By our News Team | 2021
Ray-Ban Stories let you wear the social media platform on your face. But the question is: would you really want to?
Is this wearable technology that defines the future – or just another weird and wacky marketing gimmick?
In partnership with eyewear brand Ray-Ban, Facebook has released a pair of smart glasses that offer social media addicts the ability to capture photos and videos without even needing to pull out their phone.
Photo by Ruan Richard at Unsplash
For privacy reasons, the idea of smart glasses has always been a tricky sell. Previously, Google Glass was a commercial failure because of these privacy concerns. Many public bars reportedly banned anyone wearing them, while some people even reacted with violence when they suspected they were being surreptitiously recorded.
The latest smart glasses, called Ray-Ban Stories, are functionally similar to devices already on the market, such as SnapChat Spectacles. They allow users to capture images and video and upload them to their social media accounts via an app called Facebook View.

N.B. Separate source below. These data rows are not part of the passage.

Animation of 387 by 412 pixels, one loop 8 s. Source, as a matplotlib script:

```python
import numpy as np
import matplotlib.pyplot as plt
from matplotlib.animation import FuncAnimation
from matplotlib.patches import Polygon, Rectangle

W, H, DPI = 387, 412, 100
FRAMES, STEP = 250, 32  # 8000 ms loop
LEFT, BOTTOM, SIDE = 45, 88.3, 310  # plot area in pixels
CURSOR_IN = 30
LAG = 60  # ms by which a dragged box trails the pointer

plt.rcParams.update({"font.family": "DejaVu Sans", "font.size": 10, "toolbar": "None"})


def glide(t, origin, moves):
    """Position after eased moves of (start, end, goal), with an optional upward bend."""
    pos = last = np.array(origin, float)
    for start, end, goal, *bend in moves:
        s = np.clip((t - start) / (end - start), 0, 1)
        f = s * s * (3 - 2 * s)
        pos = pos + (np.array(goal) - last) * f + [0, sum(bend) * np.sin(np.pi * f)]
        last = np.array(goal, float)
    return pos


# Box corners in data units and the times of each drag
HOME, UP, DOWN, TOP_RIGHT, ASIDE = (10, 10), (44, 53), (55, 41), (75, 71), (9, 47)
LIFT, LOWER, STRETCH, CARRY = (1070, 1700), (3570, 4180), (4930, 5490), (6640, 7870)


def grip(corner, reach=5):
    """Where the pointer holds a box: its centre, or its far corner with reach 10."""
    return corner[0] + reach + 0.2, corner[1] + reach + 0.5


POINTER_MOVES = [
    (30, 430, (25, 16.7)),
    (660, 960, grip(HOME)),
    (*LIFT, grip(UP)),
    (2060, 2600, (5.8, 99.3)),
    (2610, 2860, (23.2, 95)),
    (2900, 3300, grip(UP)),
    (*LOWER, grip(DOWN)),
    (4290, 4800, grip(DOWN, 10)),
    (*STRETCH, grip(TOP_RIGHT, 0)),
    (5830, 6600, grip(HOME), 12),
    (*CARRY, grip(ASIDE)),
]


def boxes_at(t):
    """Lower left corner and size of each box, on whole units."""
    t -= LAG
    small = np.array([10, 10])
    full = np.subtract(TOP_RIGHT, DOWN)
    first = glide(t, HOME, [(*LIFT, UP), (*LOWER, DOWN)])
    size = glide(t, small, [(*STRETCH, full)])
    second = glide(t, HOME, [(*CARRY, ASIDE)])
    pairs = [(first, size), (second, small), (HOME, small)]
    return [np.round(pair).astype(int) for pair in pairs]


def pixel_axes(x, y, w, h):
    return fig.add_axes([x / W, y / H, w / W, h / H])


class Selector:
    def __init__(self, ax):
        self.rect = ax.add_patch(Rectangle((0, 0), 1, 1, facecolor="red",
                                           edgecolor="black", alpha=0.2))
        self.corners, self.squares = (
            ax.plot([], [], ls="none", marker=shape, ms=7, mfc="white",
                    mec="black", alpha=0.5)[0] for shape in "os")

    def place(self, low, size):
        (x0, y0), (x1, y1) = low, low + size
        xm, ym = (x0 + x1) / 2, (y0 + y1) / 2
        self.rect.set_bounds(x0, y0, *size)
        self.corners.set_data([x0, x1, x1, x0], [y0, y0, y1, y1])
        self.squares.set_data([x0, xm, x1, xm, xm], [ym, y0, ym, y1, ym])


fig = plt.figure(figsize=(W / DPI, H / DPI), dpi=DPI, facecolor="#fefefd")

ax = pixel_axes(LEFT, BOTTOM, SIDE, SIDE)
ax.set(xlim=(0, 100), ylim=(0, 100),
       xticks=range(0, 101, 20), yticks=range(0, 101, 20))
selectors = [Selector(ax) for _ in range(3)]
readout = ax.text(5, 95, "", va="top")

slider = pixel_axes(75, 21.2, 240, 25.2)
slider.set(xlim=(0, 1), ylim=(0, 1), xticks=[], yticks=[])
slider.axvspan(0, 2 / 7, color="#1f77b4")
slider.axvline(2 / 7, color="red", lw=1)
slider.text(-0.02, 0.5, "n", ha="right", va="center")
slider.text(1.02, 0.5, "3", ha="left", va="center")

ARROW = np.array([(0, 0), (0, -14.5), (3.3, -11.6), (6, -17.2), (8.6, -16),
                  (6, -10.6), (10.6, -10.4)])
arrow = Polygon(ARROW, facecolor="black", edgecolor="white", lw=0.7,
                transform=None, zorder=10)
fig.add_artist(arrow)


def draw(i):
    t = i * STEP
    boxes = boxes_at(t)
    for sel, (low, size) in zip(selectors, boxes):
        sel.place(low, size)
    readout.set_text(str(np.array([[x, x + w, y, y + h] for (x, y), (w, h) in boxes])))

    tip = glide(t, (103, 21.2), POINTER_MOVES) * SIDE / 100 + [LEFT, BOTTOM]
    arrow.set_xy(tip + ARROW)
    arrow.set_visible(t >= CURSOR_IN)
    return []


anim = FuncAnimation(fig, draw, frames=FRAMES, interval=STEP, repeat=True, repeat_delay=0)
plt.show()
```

Users will be able to share content on Facebook and other Facebook-owned platforms. These include Instagram, WhatsApp and Messenger, as well as non-Facebook apps such as Twitter, TikTok and SnapChat. Besides two five-megapixel cameras, the glasses have three microphones and built-in speakers, so they can respond to voice commands and also be used for calls.
Mark Zuckerberg discusses Ray-Ban Stories

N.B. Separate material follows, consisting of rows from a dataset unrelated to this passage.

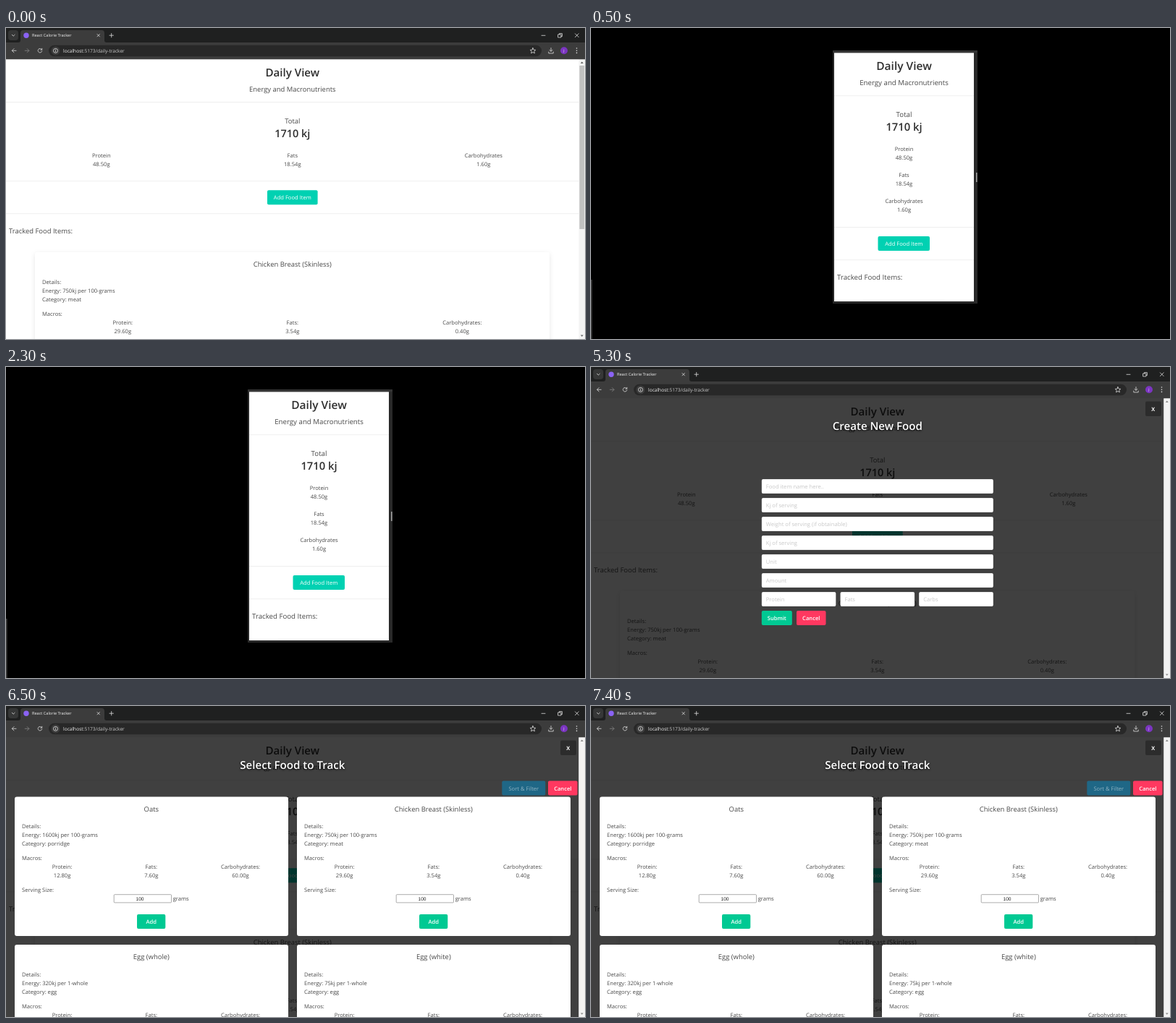
An HTML page that plays this animation: 800x430 px, repeating every 8000 ms.

```html
<!DOCTYPE html>
<html lang="en">
<head>
<meta charset="utf-8">
<title>Calorie tracker</title>
<style>
html, body { margin: 0; width: 100%; height: 100%; overflow: hidden; background: #fff; }
svg { display: block; width: 100vw; height: 100vh; }
text { font-family: "Open Sans", "Noto Sans", sans-serif; text-rendering: geometricPrecision; white-space: pre; }
.num { font-family: "Liberation Sans", Arial, sans-serif; }
.card { fill: #fff; filter: drop-shadow(0 2px 3px rgba(10, 10, 10, .1)); }
.head { filter: drop-shadow(0 1px 1.5px rgba(0, 0, 0, .8)); }
.line { fill: none; stroke-linecap: round; stroke-linejoin: round; }
</style>
</head>
<body>
<svg id="stage" viewBox="0 0 800 430" preserveAspectRatio="none"></svg>
<script>
const LOOP = 8000;
const INK = '#4a4a4a', DARK = '#2f2f2f', TEAL = '#00d1b2', GREEN = '#00c993', RED = '#ff3860';
const BODY = 7.6, LEAD = 9.45, TITLE = 15.1;

const rect = (x, y, w, h, fill, r = 0, more = '') =>
  `<rect x="${x}" y="${y}" width="${w}" height="${h}" rx="${r}" fill="${fill}" ${more}/>`;
const circle = (x, y, r, fill, more = '') => `<circle cx="${x}" cy="${y}" r="${r}" fill="${fill}" ${more}/>`;
const line = (d, stroke = '#dedede', w = .8) => `<path class="line" d="${d}" stroke="${stroke}" stroke-width="${w}"/>`;

// y is the middle of the capitals
function text(x, y, str, { size = BODY, fill = INK, weight = 400, mid = false, cls = '' } = {}) {
  const s = str.replace(/&/g, '&amp;');
  return `<text class="${cls}" x="${x}" y="${(y + size * .365).toFixed(2)}" font-size="${size}" fill="${fill}"` +
    ` font-weight="${weight}" text-anchor="${mid ? 'middle' : 'start'}">${s}</text>`;
}
const mid = (x, y, str, o = {}) => text(x, y, str, { ...o, mid: true });
const title = (x, y, str, size = TITLE) => mid(x, y, str, { size, weight: 600, fill: DARK });
const button = (x, y, w, str, fill, weight = 600, color = '#fff') =>
  rect(x, y, w, 20, fill, 2) + mid(x + w / 2, y + 10.3, str, { fill: color, weight });

function chrome() {
  const dots = [28, 31.2, 34.4].map(y => circle(788.5, y, .8, '#dedede')).join('');
  return rect(0, 0, 800, 21, '#1f2020') + rect(0, 20, 800, 23.3, '#3c3c3c') +
    rect(3, 3, 14, 14, '#363737', 4) + line('M8.3 9.3l1.9 1.9 1.9-1.9') +
    '<path d="M17 20q3 0 3-3V7q0-4 4-4h108q4 0 4 4v10q0 3 3 3z" fill="#3c3c3c"/>' +
    circle(28, 10.2, 3.7, '#8b63f5') +
    text(36, 10.2, 'React Calorie Tracker', { size: 5.6, fill: '#f2f2f2' }) +
    line('M126 8.5l3.4 3.4M129.4 8.5l-3.4 3.4') +
    line('M143 10.2h5.4M145.7 7.5v5.4') +
    line('M740 10.3h5') +
    line('M763 9h4v4h-4zM764.4 9V7.6h4v4H767') +
    line('M786.4 7.8l4.8 4.8M791.2 7.8l-4.8 4.8') +
    line('M14 31.3H8.4m2.6-2.7l-2.7 2.7 2.7 2.7') +
    line('M26.2 31.3h5.6m-2.6-2.7l2.7 2.7-2.7 2.7', '#848484') +
    line('M49.4 29.8a2.8 2.8 0 1 0 .3 2.2M49.7 28.3v1.9h-1.9') +
    rect(59, 23.7, 681, 15.6, '#282828', 7.8) +
    circle(68.5, 31.4, 6, '#3c3c3c') +
    circle(68.5, 31.4, 3, 'none', 'stroke="#e3e3e3" stroke-width=".8"') +
    line('M68.5 31.2v1.6M68.5 29.8v.1', '#e3e3e3') +
    text(79, 31.5, 'localhost<tspan fill="#c9c9c9">:5173/daily-tracker</tspan>', { size: 6.6, fill: '#f0f0f0' }) +
    line('M728 27.6l1.1 2.5 2.7.3-2 1.8.6 2.7-2.4-1.4-2.4 1.4.6-2.7-2-1.8 2.7-.3z') +
    line('M753 27.6v4.6m-2-1.9l2 2 2-2M749.8 33v2h6.4v-2') +
    circle(771, 31.3, 5, '#7b35c1') + mid(771, 31.3, 'J', { size: 4.8, fill: '#fff' }) + dots;
}

function scrollbar(thumb) {
  return rect(791.5, 43.3, 8.5, 386.7, '#f3f3f3') +
    (thumb ? rect(792.4, 52, 6.7, 226, '#c1c1c1') : '') +
    `<path d="M793.8 49l2-2.4 2 2.4zM793.8 424.4l2 2.4 2-2.4z" fill="${thumb ? '#606060' : '#8a8a8a'}"/>`;
}

const pair = (x, y, name, value) => mid(x, y, name) + mid(x, y + 12, value);

// Food details: left edge, heading centre, macro spacing
function food(left, cx, y, step, [name, energy, kind, ...grams]) {
  const names = ['Protein:', 'Fats:', 'Carbohydrates:'];
  return mid(cx, y, name, { size: LEAD }) +
    ['Details:', `Energy: ${energy}`, `Category: ${kind}`]
      .map((s, i) => text(left, y + 24 + i * 12, s)).join('') +
    text(left, y + 68, 'Macros:') +
    names.map((s, i) => pair(cx + (i - 1) * step, y + 80, s, grams[i] + 'g')).join('');
}

const OATS = ['Oats', '1600kj per 100-grams', 'porridge', '12.80', '7.60', '60.00'];
const CHICKEN = ['Chicken Breast (Skinless)', '750kj per 100-grams', 'meat', '29.60', '3.54', '0.40'];
const EGG = ['Egg (whole)', '320kj per 1-whole', 'egg', '', '', ''];
const WHITE = ['Egg (white)', '75kj per 1-whole', 'egg', '', '', ''];
const TOTALS = [['Protein', '48.50g'], ['Fats', '18.54g'], ['Carbohydrates', '1.60g']];

function page() {
  const rule = y => rect(0, y, 791.5, .9, '#ededed');
  return rect(0, 43, 800, 387, '#fff') +
    title(395.8, 61.2, 'Daily View') +
    mid(395.8, 84.5, 'Energy and Macronutrients', { size: LEAD }) + rule(102) +
    mid(395.8, 128.2, 'Total', { size: LEAD }) + title(395.8, 145.3, '1710 kj', 14.5) +
    TOTALS.map((p, i) => pair(131.8 + i * 264, 176, ...p)).join('') + rule(211.3) +
    button(361, 224.3, 69.6, 'Add Food Item', TEAL, 400) + rule(256.3) +
    text(4, 280.6, 'Tracked Food Items:', { size: LEAD }) +
    rect(40, 310, 711, 140, '#fff', 3, 'class="card"') +
    food(50, 395.8, 327, 234.5, CHICKEN);
}

function phone() {
  const cx = 432.5, rule = y => rect(336, y, 193, .9, '#ededed');
  return rect(0, 0, 800, 430, '#000') +
    rect(0, 348, 1.6, 82, '#3a3a3a') +
    rect(334, 31, 200, 350, '#292929') + rect(334, 31, 200, 3.4, '#343434') +
    rect(532, 200, 1.6, 13, '#a0a0a0') +
    rect(336, 34.4, 193, 343.6, '#fff') +
    title(cx, 52.2, 'Daily View', 15.5) +
    mid(cx, 75.6, 'Energy and Macronutrients', { size: 9.7 }) + rule(93.3) +
    mid(cx, 119.2, 'Total', { size: 9.7 }) + title(cx, 136.3, '1710 kj', 14.8) +
    TOTALS.map((p, i) => pair(cx, 167 + i * 36.3, ...p)).join('') + rule(275.2) +
    button(396.5, 288, 71.5, 'Add Food Item', TEAL, 400) + rule(320.3) +
    text(340, 344, 'Tracked Food Items:', { size: 9.7 }) +
    rect(376, 375.5, 112, 1, '#f9f9f9');
}

function modal(heading) {
  return page() + rect(0, 43, 791.5, 387, 'rgba(0,0,0,.75)') + scrollbar(false) +
    rect(766, 47.5, 22, 20.5, '#2c2c2c', 2) +
    mid(776.6, 58, 'X', { size: 7.4, weight: 700, fill: '#fff' }) +
    mid(395.8, 81.2, heading, { size: TITLE, weight: 600, fill: '#fff', cls: 'head' });
}

function form() {
  const field = (x, y, w, hint) => rect(x, y, w, 20, '#dbdbdb', 2) +
    rect(x + .4, y + .4, w - .8, 19.2, '#fff', 1.6) +
    text(x + 6, y + 10.6, hint, { fill: '#c8c8c8' });
  const hints = ['Food item name here..', 'Kj of serving', 'Weight of serving (if obtainable)',
    'Kj of serving', 'Unit', 'Amount'];
  return modal('Create New Food') +
    hints.map((s, i) => field(235.8, 155 + i * 26, 320, s)).join('') +
    ['Protein', 'Fats', 'Carbs'].map((s, i) => field(235.8 + i * 108.7, 311, 102.6, s)).join('') +
    button(235.8, 337, 42, 'Submit', GREEN) + button(284, 337, 40.5, 'Cancel', RED);
}

function picker() {
  const card = (x, y, item) => {
    const cx = x + 188.8;
    return rect(x, y, 378, 192.5, '#fff', 3) + food(x + 10, cx, y + 17, 123.2, item) +
      text(x + 10, y + 128.5, 'Serving Size:') +
      rect(x + 137.2, y + 135.2, 79.3, 11.2, '#fff', 1, 'stroke="#767676" stroke-width=".6"') +
      mid(x + 173, y + 141, '100', { size: 6.6, fill: '#222', cls: 'num' }) +
      text(x + 218.7, y + 140.5, 'grams') +
      button(x + 169, y + 162.5, 39.3, 'Add', GREEN);
  };
  return modal('Select Food to Track') +
    button(685.3, 103.6, 60, 'Sort & Filter', '#1f6786', 400, '#8fb3c3') +
    button(749, 103.6, 40.6, 'Cancel', RED) +
    card(12, 125.5, OATS) + card(402, 125.5, CHICKEN) +
    card(12, 330, EGG) + card(402, 330, WHITE);
}

// Each scene covers the ones before it until the loop restarts
const scenes = [
  [0, page() + scrollbar(true) + chrome()],
  [500, phone()],
  [3500, form() + chrome()],
  [6500, picker() + chrome()]
];

const stage = document.getElementById('stage');
stage.innerHTML = scenes.map(([from, art]) => `<g opacity="${from ? 0 : 1}">${art}</g>`).join('');
scenes.forEach(([from], i) => {
  if (!from) return;
  stage.children[i].animate([
    { offset: 0, opacity: 0, easing: 'step-end' },
    { offset: from / LOOP, opacity: 1, easing: 'step-end' },
    { offset: 1, opacity: 1 }
  ], { duration: LOOP, iterations: Infinity });
});
</script>
</body>
</html>
```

The glasses are the latest step in Facebook’s strategy to extend its brand footprint and develop wearable tech. As CEO Mark Zuckerberg puts it: such devices represent “a future where phones are no longer a central part of our lives”.
It’s not augmented reality (AR), but during his product launch video, Zuckerberg presented the glasses as a stepping-stone to more fully realised forms of wearable AR.
Ray-Ban Stories smart glasses and Facebook View are ads-free experiences, so wearers won’t see ads when using the glasses or app.
The glasses feature a small light on the side of the frame, which is illuminated when recording. But it can easily be covered over, and while this would violate Facebook’s terms of service, it’s hard to see how Facebook would realistically stop anyone doing it.
Source: The Conversation